** Dataset follows **

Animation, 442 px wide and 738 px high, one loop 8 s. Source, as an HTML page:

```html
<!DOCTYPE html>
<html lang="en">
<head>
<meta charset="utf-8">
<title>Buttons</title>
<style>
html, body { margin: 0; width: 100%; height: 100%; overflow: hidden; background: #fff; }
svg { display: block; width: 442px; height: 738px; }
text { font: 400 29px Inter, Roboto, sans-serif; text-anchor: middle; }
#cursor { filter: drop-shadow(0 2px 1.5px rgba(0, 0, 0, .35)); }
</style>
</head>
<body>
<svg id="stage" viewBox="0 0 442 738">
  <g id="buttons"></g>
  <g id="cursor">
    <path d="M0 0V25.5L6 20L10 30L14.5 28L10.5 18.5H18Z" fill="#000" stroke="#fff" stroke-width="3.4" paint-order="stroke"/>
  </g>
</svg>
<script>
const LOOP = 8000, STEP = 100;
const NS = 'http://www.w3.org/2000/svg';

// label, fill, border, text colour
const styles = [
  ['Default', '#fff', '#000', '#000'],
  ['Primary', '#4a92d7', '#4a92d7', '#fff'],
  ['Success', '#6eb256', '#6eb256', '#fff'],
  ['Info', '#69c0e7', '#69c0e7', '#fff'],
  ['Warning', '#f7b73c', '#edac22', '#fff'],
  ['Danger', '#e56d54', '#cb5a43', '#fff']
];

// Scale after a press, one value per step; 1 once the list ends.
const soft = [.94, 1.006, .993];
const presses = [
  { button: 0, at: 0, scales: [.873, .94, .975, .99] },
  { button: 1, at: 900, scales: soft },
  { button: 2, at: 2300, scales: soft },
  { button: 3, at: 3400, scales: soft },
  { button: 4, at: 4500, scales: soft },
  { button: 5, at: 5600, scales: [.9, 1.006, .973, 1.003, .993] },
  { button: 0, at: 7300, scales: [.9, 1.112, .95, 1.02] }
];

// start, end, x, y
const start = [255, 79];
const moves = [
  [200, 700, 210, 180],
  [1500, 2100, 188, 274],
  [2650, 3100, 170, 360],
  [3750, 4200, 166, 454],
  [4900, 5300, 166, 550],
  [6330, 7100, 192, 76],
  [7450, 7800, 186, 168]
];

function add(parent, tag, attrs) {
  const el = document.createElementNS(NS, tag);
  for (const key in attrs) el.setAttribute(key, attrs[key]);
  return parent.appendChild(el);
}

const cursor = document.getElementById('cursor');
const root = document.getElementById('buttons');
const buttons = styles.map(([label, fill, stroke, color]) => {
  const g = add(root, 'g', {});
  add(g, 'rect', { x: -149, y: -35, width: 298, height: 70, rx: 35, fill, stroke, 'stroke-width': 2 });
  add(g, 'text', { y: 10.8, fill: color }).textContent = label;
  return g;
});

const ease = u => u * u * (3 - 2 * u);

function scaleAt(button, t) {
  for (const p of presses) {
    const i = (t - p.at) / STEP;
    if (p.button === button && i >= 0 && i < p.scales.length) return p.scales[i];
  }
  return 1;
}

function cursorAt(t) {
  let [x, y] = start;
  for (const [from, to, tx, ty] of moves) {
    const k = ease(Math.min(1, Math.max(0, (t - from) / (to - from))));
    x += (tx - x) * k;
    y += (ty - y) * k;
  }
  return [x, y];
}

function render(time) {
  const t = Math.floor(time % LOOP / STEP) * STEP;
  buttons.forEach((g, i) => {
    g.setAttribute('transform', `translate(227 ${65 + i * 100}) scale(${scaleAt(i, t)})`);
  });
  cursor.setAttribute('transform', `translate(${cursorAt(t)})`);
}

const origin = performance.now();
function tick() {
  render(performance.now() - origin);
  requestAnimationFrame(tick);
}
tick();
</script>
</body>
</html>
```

** End of Dataset **

- _What to produce_: Repeat each line above exactly as it stands.

- _Response to this exercise_:
Animation, 442 px wide and 738 px high, one loop 8 s. Source, as an HTML page:

```html
<!DOCTYPE html>
<html lang="en">
<head>
<meta charset="utf-8">
<title>Buttons</title>
<style>
html, body { margin: 0; width: 100%; height: 100%; overflow: hidden; background: #fff; }
svg { display: block; width: 442px; height: 738px; }
text { font: 400 29px Inter, Roboto, sans-serif; text-anchor: middle; }
#cursor { filter: drop-shadow(0 2px 1.5px rgba(0, 0, 0, .35)); }
</style>
</head>
<body>
<svg id="stage" viewBox="0 0 442 738">
  <g id="buttons"></g>
  <g id="cursor">
    <path d="M0 0V25.5L6 20L10 30L14.5 28L10.5 18.5H18Z" fill="#000" stroke="#fff" stroke-width="3.4" paint-order="stroke"/>
  </g>
</svg>
<script>
const LOOP = 8000, STEP = 100;
const NS = 'http://www.w3.org/2000/svg';

// label, fill, border, text colour
const styles = [
  ['Default', '#fff', '#000', '#000'],
  ['Primary', '#4a92d7', '#4a92d7', '#fff'],
  ['Success', '#6eb256', '#6eb256', '#fff'],
  ['Info', '#69c0e7', '#69c0e7', '#fff'],
  ['Warning', '#f7b73c', '#edac22', '#fff'],
  ['Danger', '#e56d54', '#cb5a43', '#fff']
];

// Scale after a press, one value per step; 1 once the list ends.
const soft = [.94, 1.006, .993];
const presses = [
  { button: 0, at: 0, scales: [.873, .94, .975, .99] },
  { button: 1, at: 900, scales: soft },
  { button: 2, at: 2300, scales: soft },
  { button: 3, at: 3400, scales: soft },
  { button: 4, at: 4500, scales: soft },
  { button: 5, at: 5600, scales: [.9, 1.006, .973, 1.003, .993] },
  { button: 0, at: 7300, scales: [.9, 1.112, .95, 1.02] }
];

// start, end, x, y
const start = [255, 79];
const moves = [
  [200, 700, 210, 180],
  [1500, 2100, 188, 274],
  [2650, 3100, 170, 360],
  [3750, 4200, 166, 454],
  [4900, 5300, 166, 550],
  [6330, 7100, 192, 76],
  [7450, 7800, 186, 168]
];

function add(parent, tag, attrs) {
  const el = document.createElementNS(NS, tag);
  for (const key in attrs) el.setAttribute(key, attrs[key]);
  return parent.appendChild(el);
}

const cursor = document.getElementById('cursor');
const root = document.getElementById('buttons');
const buttons = styles.map(([label, fill, stroke, color]) => {
  const g = add(root, 'g', {});
  add(g, 'rect', { x: -149, y: -35, width: 298, height: 70, rx: 35, fill, stroke, 'stroke-width': 2 });
  add(g, 'text', { y: 10.8, fill: color }).textContent = label;
  return g;
});

const ease = u => u * u * (3 - 2 * u);

function scaleAt(button, t) {
  for (const p of presses) {
    const i = (t - p.at) / STEP;
    if (p.button === button && i >= 0 && i < p.scales.length) return p.scales[i];
  }
  return 1;
}

function cursorAt(t) {
  let [x, y] = start;
  for (const [from, to, tx, ty] of moves) {
    const k = ease(Math.min(1, Math.max(0, (t - from) / (to - from))));
    x += (tx - x) * k;
    y += (ty - y) * k;
  }
  return [x, y];
}

function render(time) {
  const t = Math.floor(time % LOOP / STEP) * STEP;
  buttons.forEach((g, i) => {
    g.setAttribute('transform', `translate(227 ${65 + i * 100}) scale(${scaleAt(i, t)})`);
  });
  cursor.setAttribute('transform', `translate(${cursorAt(t)})`);
}

const origin = performance.now();
function tick() {
  render(performance.now() - origin);
  requestAnimationFrame(tick);
}
tick();
</script>
</body>
</html>
```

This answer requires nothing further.